The Master of Engineering in Electrical Engineering students, Ron Cao and Jake Seid traveled to Shanghai to teach the students from the Number 2 Secondary School attached to East China Normal University about e-mail and the Internet, to train them how to make home pages using HTML, and show them how to set up and maintain a Web server.

Their project, the "Computer Educational Development Initiative in Shanghai China" had three goals:1) to enable the students to use their technical understanding to advance computer-aided education in China,2) to build multi-cultural understanding and awareness between younger generation Chinese and Americans,3) to create an opportunity for MIT undergraduates to form a lasting relationship with students and teachers at a Chinese high school.

"Not only will e-mail facilitate communication between East and West, but, as other Chinese high schools follow the model set by the Number 2 School, e-mail will facilitate communication among the younger generation of China's many provinces," said Cao.

Cao and Seid helped the school to set up e-mail accounts for both students and teachers to enable communication between MIT and the high school.

At the end of five weeks, the high school students had created China's first student home pages, China's first Internet educational program (where students can do math, physics, and chemistry problems on the Web in Chinese), and China's first on-line Chinese HTML primer.

"This is one of the most exciting projects we've started," said Prof. Suzanne Berger, head of the MIT International Science and Technology Initiative (MISTI), which along with the Eloranta Fellowship funded the student project.

"One of the most striking lessons I learned was the importance of being able to see issues from a non-American point of view," explained Seid. In order to understand the needs and concerns of another culture, you can't assume that the "American way" of doing things will always be correct. This experience will make me more sensitive to differences in perspectives that exist across cultures."

Seid is currently studying the future of the information technology industry as part of MIT's Made By Hong Kong project.

Cao and Seid proposed a continuation of their project, the MIT-China Educational Technology Initiative (MIT-CETI), to MISTI. Under this initiative, two MIT students would go to Shanghai next summer to help the Number 2 Secondary School further advance its computer-aided education program--possibly setting up a local area network, teaching C or Java, or expanding on the HTML work done this year.

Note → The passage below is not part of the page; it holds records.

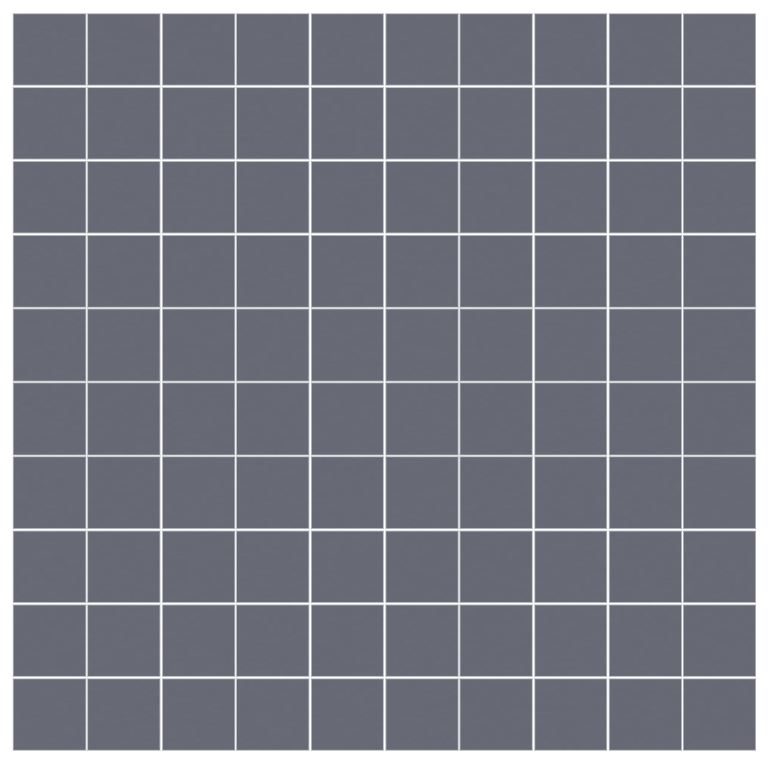
Write a Shadertoy shader that draws this pattern.

```glsl
const vec3 TILE_COLOR = vec3(0.404, 0.412, 0.460);
const vec3 GROUT_COLOR = vec3(1.0);
const float TILE_COUNT = 10.0;                 // tiles across and down
const vec2 GRID_CENTER = vec2(0.5008, 0.5);
const vec2 TILE_PITCH = vec2(0.09695, 0.09673);
const float THIN_HALF_WIDTH = 0.00118;
const float THICK_HALF_WIDTH = 0.00166;
const float EDGE_SOFTNESS = 0.0023;
const float COLUMN_RHYTHM = 0.36;              // spacing of thin column lines
const float COLUMN_THIN_SHARE = 0.4;
const float ROW_THIN_REACH = 1.5;              // thin rows around the middle
const float GRAIN = 0.008;
const vec2 GRAIN_CELLS = vec2(128.0, 255.0);
const float TILE_VARIATION = 0.004;

float hash(vec2 p) {
    vec3 q = fract(p.xyx * 0.1031);
    q += dot(q, q.yzx + 33.33);
    return fract((q.x + q.y) * q.z);
}

float noise(vec2 p) {
    vec2 cell = floor(p);
    vec2 f = fract(p);
    f = f * f * (3.0 - 2.0 * f);
    float low = mix(hash(cell), hash(cell + vec2(1.0, 0.0)), f.x);
    float high = mix(hash(cell + vec2(0.0, 1.0)), hash(cell + 1.0), f.x);
    return mix(low, high, f.y);
}

// Half width of the nearest column line (x) and row line (y)
vec2 lineHalfWidth(vec2 index) {
    float thickColumn = step(COLUMN_THIN_SHARE, fract(index.x * COLUMN_RHYTHM));
    float thickRow = step(ROW_THIN_REACH, abs(index.y - 0.5 * TILE_COUNT));
    return mix(vec2(THIN_HALF_WIDTH), vec2(THICK_HALF_WIDTH), vec2(thickColumn, thickRow));
}

float groutCoverage(vec2 grid) {
    vec2 index = clamp(round(grid), 0.0, TILE_COUNT);
    vec2 offset = (grid - index) * TILE_PITCH;

    // Beyond the first and last lines the margin is solid
    vec2 outside = step(grid, vec2(0.0)) + step(vec2(TILE_COUNT), grid);
    vec2 dist = abs(offset) * (1.0 - outside);

    vec2 softness = max(vec2(EDGE_SOFTNESS), 1.0 / iResolution.xy);
    vec2 coverage = clamp((lineHalfWidth(index) - dist) / softness + 0.5, 0.0, 1.0);
    return max(coverage.x, coverage.y);
}

void mainImage(out vec4 fragColor, in vec2 fragCoord) {
    vec2 uv = fragCoord / iResolution.xy;
    vec2 grid = (uv - GRID_CENTER) / TILE_PITCH + 0.5 * TILE_COUNT;

    // Faint woven grain and tile-to-tile tone
    float grain = (noise(uv * GRAIN_CELLS) - 0.5) * GRAIN;
    float tone = (hash(floor(grid) + 7.0) - 0.5) * TILE_VARIATION;
    vec3 tile = TILE_COLOR + grain + tone;

    fragColor = vec4(mix(tile, GROUT_COLOR, groutCoverage(grid)), 1.0);
}
```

MISTI, through monies from the Dr. Ge Y. Chu Fund and the Freeman Foundation Grant, has just announced that it will fund a second year of the program. Their program is currently seeking two more MIT students who are interested in going.

"These are opportunities for our students to establish partnerships with Chinese students and researchers that we hope will continue for their whole lives," said Berger.

China is an emerging center for innovation and industry, said Berger. "With this program there are long term mutual benefits for China and the US--many American firms are extremely interested in not only selling to China, but being close to the innovation there."

Cao and Seid felt that working in China allowed them to understand the Chinese people and culture at a much deeper level than they could have otherwise. Through MIT-CETI, they want more MIT students to be able to gain the same invaluable experience.

"Being a student at MIT, it's easy to get caught up in technology for technology's sake and not see its greater role in society," said Seid. "For MIT students, affecting society with technology means taking a global perspective, and hopefully, our new program will help give students that understanding."

The high school Web site URL is http://202.120.80.2>. According to Cao, there is only one 128k line connecting the Internet in America and China, so it is sometimes very difficult to reach the main site. You can see the mirror site by linking off the MIT-CETI home page http://web.mit.edu/people/jjseid/mitceti.htm>.


Topics: Global, Volunteering, outreach, public service

Back to the top